Adding an option to force emails to be encrypted would be great. Say a Mail+ service that simplifies and makes secure email a reality for all iOS ans macOS users. Maybe even build in some message retention features like automatic document deletion after a period of time.
Maybe add an option in Messages so that messages would self destruct after being read or after a specified amount of time?
How about an assurance that NO records of message traffic are stored by Apple for any reason?
Just a few real world options that would make real contributions to user privacy.

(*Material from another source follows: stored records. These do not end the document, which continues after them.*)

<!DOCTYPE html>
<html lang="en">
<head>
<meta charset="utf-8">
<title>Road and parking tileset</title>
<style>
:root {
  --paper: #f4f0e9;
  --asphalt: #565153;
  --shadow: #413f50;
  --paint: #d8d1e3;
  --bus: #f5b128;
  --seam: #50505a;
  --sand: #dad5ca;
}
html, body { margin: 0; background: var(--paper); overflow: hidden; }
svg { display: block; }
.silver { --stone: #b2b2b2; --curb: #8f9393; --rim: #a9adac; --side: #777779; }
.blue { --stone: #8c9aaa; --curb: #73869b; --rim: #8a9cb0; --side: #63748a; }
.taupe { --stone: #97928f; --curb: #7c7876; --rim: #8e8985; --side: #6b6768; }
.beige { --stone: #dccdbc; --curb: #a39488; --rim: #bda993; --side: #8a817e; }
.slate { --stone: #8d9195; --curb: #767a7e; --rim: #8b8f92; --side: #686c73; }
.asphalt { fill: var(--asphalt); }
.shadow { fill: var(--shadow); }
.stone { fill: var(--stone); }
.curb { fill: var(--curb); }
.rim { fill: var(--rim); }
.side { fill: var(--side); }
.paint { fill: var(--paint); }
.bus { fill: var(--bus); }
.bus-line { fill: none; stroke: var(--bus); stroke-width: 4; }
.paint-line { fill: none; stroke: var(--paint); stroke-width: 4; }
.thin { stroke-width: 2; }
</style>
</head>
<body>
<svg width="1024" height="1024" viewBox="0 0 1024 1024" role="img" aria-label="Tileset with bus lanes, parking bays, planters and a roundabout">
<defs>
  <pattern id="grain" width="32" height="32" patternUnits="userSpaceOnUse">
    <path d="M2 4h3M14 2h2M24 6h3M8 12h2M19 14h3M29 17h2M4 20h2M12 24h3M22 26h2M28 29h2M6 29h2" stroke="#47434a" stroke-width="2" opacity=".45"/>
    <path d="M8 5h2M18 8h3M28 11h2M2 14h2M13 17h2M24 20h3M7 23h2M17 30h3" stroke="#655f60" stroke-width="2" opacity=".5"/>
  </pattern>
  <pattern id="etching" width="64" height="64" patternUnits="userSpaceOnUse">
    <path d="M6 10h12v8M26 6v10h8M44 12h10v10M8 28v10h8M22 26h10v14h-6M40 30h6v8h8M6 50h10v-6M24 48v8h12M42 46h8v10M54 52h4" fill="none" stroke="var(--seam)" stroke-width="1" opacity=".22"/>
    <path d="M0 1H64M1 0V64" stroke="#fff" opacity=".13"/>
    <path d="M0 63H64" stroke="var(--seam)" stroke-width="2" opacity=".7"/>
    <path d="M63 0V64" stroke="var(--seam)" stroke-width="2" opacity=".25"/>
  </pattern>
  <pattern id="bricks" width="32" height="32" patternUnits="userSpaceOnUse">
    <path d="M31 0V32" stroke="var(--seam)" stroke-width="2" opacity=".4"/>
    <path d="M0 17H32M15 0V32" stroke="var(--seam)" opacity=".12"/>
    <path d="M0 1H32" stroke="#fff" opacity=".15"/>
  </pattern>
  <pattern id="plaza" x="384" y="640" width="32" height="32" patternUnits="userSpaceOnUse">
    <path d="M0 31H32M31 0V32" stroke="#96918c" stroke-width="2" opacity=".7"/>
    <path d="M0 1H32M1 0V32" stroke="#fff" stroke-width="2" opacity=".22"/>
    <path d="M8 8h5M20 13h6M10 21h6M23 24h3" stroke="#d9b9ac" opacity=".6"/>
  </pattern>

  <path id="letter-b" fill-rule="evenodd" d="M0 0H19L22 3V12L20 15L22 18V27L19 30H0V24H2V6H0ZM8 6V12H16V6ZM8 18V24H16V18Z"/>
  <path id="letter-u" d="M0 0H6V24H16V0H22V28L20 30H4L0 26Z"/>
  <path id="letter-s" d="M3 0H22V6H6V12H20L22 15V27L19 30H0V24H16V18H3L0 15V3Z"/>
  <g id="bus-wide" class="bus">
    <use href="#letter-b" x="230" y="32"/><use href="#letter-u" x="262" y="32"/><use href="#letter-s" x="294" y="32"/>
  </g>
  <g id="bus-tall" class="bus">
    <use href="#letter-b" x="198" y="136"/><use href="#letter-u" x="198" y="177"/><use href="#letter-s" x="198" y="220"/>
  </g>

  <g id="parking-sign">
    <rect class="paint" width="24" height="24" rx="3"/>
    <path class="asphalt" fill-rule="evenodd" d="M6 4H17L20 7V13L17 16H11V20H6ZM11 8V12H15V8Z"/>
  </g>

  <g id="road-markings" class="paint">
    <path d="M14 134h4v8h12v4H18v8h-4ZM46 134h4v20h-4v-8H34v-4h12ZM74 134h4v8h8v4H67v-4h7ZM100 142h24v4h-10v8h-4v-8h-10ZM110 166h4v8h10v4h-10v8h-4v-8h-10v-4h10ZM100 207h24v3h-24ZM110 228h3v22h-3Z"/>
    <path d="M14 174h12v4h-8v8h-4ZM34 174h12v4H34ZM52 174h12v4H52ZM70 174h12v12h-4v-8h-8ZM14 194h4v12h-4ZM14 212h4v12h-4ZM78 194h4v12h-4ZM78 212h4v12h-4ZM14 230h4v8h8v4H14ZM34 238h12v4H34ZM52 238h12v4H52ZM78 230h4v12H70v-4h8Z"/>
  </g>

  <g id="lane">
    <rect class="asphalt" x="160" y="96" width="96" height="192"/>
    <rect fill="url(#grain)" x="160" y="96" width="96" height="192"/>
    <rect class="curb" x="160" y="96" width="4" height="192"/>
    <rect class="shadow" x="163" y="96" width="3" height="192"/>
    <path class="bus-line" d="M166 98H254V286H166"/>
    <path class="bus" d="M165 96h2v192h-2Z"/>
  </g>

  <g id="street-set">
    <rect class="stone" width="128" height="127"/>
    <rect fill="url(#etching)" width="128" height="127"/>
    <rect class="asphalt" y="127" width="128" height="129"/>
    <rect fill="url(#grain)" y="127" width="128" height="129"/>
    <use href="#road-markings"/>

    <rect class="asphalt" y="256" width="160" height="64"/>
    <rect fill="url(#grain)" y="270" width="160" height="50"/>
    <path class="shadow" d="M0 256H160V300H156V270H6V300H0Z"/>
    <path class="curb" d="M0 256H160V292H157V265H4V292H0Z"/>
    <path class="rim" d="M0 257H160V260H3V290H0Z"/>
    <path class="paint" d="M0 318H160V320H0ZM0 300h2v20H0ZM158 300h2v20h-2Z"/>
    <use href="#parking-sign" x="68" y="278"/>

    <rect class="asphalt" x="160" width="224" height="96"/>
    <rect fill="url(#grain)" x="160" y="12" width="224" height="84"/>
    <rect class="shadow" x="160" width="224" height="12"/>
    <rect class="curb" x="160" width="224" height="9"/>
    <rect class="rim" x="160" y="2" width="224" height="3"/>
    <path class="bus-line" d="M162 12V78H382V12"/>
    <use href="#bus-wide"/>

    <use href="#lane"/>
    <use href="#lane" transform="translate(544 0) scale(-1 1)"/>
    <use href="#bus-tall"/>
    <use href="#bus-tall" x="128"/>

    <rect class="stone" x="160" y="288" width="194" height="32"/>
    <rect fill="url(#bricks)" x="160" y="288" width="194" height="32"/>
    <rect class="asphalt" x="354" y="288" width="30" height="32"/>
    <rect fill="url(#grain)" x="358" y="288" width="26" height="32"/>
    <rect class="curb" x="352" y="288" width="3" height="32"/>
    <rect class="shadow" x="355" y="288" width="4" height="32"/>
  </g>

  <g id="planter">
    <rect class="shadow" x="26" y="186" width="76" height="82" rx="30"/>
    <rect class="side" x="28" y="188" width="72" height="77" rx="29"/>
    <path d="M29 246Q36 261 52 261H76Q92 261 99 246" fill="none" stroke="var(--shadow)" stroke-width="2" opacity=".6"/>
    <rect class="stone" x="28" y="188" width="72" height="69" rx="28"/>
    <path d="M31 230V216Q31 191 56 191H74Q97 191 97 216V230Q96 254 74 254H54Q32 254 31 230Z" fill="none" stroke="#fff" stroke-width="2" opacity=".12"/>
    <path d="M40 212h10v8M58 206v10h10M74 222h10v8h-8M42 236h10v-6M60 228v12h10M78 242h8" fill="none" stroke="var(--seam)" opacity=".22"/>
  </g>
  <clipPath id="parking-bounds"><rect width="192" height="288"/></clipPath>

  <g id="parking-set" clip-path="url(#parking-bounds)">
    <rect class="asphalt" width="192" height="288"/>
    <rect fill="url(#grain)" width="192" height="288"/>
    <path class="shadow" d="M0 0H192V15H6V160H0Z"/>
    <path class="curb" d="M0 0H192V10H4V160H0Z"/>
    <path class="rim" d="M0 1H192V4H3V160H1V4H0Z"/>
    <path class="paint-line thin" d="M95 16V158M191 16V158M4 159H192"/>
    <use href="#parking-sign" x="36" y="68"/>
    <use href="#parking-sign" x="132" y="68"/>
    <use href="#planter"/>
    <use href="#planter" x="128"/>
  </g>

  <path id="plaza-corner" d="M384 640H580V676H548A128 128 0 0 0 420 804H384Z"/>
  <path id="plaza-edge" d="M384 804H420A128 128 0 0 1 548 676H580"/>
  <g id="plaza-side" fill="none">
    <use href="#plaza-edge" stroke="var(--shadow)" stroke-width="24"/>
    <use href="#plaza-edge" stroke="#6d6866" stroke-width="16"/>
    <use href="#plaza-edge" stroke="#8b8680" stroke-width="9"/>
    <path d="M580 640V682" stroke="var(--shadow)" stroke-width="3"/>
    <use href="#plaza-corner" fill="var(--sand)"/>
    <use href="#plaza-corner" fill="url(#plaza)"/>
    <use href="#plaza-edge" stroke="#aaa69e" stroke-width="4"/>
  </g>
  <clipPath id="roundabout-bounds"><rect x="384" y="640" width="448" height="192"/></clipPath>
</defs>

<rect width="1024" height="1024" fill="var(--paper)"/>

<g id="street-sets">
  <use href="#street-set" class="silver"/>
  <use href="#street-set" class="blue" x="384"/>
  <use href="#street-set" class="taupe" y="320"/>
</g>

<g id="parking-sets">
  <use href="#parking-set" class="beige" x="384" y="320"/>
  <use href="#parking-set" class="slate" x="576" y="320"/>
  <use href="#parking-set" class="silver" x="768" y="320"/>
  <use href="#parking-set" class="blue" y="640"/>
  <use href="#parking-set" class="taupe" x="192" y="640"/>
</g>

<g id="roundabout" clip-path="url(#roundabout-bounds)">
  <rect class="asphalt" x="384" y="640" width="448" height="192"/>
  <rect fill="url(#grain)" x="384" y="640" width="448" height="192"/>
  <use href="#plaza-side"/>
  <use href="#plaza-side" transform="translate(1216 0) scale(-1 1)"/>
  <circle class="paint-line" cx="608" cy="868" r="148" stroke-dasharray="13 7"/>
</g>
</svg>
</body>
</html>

Cloud backup encryption is there, and has not changed. But cloud backup encryption has ALWAYS stored a set of keys with Apple, that Apple will provide to law enforcement with a valid search warrant. If you only have one Apple device and Apple does not store key, then you wouldn't be able to restore the backup. (I know there are ways to avoid this, but non-technical people would not understand it and would scream bloody murder if they could not restore from their backup if they lost their cloud backup key!)
See this Apple support document: iCloud security overview
Xed said:nicholfd said:Xed said:rob53 said:So what. Someone who knows what they're doing can do the same thing to every computer ever made. The trick is to make these changes without being obvious. All those jumper wires are obvious. I'd like to see him put it back into the enclosure and try and pass it off as an unmodified AirTag. I'm still waiting for mine and this guy wastes "multiple" AirTags.
This is an impressive accomplishment for a product that has been out for a week, and to neither see nor acknowledge this blows my mind.
We have no idea what else could be done in the future. Nefarious users could figure out was to have it bypass sending or receiving data from Apple altogether, which could make this a very useful tool for certain people.
While I doubt we'll see many doing this, that's not the point for even one person using these in an unintended way for evil is worth protecting against, so I hope Apple can push a way to protect the HW soon.
The AirTag receives nothing from Apple - it only receives data from Apple devices (probably only the device it is paired with.)
To put another way, these do function as ad-hoc devices with BT and UWB when you're within range, but they also work over the internet with your iCloud account so you can locate these trackers when you aren't in range by having them link to other devices securely which will forward their location to Apple which will let you know where they were found.
The locating over the internet is because the App (Find My) on the listening devices (iPhone/iPad) reports to Apple that it saw a tag ID (ID only), and what the location of the listening device was when it saw the tag.
No listening app, and the tag can't communicate. Period.